- NASA’s OSIRIS-REx asteroid probe just nailed its second trial run for a sample collection attempt in October.
- The goal is to obtain samples from the surface of the asteroid Bennu and then return them to Earth.
- The spacecraft has been in orbit around Bennu for many months and has sent back some great photos already.
has been cruising around the space rock known as Bennu for many months now. The spacecraft has already made some stunning observations of the asteroid’s surface and taught it handlers a lot about the rock that it’s currently orbiting. That’s all great, but the riskiest and most important part of its mission is only just beginning.
NASA wants its high-tech probe to do a brief touch-and-go sample collection of material from the surface of the asteroid. It’s been practicing this maneuver over the past several months, bringing the probe closer and closer to the surface before returning it to a safe orbital distance. Now, with its most recent “rehearsal” completed, the spacecraft is just about ready to make its fateful dive and attempt to pull off the dangerous stunt.

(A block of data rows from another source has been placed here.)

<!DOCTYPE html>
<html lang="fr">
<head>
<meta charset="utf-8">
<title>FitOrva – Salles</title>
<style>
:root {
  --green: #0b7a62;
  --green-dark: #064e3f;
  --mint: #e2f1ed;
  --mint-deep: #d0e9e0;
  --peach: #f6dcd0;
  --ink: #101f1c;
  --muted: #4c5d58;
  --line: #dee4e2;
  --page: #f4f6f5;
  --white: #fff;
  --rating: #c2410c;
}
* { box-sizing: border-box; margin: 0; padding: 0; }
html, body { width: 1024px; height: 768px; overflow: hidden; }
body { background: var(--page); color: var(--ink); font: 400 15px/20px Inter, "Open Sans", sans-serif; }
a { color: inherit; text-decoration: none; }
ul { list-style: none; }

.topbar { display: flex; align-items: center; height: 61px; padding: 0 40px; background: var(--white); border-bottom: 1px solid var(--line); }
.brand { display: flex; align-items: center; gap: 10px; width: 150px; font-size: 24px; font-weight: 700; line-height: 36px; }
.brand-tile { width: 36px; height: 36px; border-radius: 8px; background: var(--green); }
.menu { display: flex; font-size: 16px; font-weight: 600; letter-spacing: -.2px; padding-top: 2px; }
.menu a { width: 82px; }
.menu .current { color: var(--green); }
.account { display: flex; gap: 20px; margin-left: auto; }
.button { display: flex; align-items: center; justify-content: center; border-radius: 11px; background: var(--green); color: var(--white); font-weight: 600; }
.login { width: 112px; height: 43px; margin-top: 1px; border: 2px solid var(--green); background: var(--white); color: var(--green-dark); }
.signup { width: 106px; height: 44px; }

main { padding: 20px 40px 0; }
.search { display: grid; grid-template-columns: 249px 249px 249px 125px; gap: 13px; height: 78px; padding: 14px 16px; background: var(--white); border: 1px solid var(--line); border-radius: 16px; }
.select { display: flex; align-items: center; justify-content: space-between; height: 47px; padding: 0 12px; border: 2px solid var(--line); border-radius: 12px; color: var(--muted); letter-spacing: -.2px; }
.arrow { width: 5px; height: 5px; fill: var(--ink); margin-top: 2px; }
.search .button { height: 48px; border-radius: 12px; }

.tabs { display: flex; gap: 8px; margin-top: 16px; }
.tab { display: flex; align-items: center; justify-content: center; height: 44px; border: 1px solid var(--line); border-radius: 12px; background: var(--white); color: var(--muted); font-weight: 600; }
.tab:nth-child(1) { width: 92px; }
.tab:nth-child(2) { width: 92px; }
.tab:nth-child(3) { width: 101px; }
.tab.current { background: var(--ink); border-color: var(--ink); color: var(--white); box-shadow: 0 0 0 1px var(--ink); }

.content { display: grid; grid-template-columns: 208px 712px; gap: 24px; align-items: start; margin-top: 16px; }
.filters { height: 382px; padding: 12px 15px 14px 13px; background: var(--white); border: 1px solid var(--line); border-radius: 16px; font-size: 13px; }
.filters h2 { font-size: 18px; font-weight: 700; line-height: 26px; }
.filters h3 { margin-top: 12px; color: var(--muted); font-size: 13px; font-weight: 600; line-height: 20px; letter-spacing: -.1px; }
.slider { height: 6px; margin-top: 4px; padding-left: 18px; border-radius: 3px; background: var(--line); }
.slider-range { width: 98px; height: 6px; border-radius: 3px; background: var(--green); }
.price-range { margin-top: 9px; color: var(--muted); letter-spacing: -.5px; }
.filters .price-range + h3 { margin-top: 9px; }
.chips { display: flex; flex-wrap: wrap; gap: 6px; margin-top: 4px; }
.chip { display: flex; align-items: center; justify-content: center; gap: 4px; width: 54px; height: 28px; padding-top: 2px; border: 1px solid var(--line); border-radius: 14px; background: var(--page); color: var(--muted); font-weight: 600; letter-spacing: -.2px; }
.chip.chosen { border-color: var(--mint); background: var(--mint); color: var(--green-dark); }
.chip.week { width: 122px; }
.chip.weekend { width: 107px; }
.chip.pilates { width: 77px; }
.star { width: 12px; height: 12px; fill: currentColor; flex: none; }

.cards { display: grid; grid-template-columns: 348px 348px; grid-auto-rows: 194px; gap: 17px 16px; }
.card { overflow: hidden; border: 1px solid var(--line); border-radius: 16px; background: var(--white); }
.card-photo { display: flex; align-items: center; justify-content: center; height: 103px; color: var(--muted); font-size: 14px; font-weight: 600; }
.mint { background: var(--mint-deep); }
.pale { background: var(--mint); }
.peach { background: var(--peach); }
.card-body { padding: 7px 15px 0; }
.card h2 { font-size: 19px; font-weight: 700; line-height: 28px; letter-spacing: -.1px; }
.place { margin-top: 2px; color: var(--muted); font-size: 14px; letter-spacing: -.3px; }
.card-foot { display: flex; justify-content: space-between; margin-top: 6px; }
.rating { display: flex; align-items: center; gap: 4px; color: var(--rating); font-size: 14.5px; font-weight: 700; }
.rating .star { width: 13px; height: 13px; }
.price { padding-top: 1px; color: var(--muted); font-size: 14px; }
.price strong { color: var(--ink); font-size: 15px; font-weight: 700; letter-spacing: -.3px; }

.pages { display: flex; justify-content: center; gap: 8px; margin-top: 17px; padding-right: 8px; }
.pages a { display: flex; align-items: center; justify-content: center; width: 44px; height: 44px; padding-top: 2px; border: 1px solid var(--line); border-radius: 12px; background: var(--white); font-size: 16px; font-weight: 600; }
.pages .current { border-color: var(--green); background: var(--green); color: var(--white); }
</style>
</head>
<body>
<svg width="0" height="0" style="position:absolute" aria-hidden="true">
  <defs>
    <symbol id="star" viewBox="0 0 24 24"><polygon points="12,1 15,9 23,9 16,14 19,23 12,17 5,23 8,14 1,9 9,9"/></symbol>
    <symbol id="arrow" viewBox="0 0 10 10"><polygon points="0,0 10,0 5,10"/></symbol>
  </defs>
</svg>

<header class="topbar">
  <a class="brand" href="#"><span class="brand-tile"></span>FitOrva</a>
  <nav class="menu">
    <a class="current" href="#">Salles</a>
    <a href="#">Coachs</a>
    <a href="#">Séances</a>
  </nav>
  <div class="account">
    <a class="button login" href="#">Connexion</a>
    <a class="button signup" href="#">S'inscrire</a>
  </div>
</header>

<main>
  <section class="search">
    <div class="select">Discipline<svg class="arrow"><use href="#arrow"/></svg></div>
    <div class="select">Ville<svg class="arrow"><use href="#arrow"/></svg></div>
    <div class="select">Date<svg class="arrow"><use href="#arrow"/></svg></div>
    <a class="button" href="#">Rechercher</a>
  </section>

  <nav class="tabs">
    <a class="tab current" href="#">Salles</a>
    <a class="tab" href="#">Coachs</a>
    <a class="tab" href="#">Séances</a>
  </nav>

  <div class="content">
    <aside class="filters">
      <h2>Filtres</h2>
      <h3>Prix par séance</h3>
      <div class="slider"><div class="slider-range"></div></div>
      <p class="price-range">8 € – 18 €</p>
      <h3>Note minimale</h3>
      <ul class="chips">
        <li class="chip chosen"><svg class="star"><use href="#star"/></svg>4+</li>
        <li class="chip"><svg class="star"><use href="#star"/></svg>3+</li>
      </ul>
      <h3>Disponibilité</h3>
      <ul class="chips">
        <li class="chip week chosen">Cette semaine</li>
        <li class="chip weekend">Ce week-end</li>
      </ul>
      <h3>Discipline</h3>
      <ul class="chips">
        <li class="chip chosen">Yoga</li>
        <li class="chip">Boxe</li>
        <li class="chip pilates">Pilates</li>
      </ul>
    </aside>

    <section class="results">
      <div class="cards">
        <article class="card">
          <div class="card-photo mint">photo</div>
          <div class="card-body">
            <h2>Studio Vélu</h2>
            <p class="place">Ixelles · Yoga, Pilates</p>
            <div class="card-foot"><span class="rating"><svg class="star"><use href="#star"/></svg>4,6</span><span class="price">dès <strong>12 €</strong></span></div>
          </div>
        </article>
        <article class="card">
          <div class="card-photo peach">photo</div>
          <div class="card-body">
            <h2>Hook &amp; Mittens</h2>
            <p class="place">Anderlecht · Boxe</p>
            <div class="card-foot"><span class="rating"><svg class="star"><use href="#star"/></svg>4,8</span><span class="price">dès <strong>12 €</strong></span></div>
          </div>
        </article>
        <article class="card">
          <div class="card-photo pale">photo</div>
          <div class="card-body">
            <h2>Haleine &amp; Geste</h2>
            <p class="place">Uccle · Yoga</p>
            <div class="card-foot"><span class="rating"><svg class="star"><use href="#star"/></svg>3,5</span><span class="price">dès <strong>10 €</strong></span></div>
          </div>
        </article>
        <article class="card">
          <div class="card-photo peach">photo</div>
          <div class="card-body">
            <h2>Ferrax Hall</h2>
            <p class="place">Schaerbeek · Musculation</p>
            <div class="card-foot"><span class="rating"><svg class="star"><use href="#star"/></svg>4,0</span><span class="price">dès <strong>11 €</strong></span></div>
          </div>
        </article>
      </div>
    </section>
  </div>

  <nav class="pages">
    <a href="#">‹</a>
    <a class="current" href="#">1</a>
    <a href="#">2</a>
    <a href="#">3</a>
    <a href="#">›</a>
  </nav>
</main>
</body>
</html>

As NASA explains in a new blog post, its recent test run of the maneuver took roughly four hours to complete. During this test, the spacecraft performed a burn that allowed it to leave its previous orbit, followed by a second burn that gave the spacecraft the information needed to match Bennu’s speed and rotation. The final burn put the spacecraft in the correct position and adjusted its speed to match the rock’s rotation.
It’s after these three steps that the spacecraft will eventually dip down toward the asteroid and snag a sample from its surface. Doing so is incredibly dangerous as any misstep could result in the total destruction of OSIRIS-REx and bring an abrupt end to the mission.
The sketchy maneuver is further complicated by the fact that NASA can’t control the spacecraft in realtime, or anything even remotely close to it. It takes over 15 minutes for signals from Earth to be received by the probe, meaning that when the time comes to carry out the collection, NASA will send the command and then have to wait and see whether the spacecraft performs as well as it has during its rehearsals.
“Many important systems were exercised during this rehearsal – from communications, spacecraft thrusters, and most importantly, the onboard Natural Feature Tracking guidance system and hazard map,” Dante Lauretta, principal investigator of the OSIRIS-REx mission, said in a statement. “Now that we’ve completed this milestone, we are confident in finalizing the procedures for the TAG event. This rehearsal confirmed that the team and all of the spacecraft’s systems are ready to collect a sample in October.”
Assuming the spacecraft can pull it off, it will eventually depart Bennu and head back to Earth where scientists will be eager to examine pieces of the space rock up close.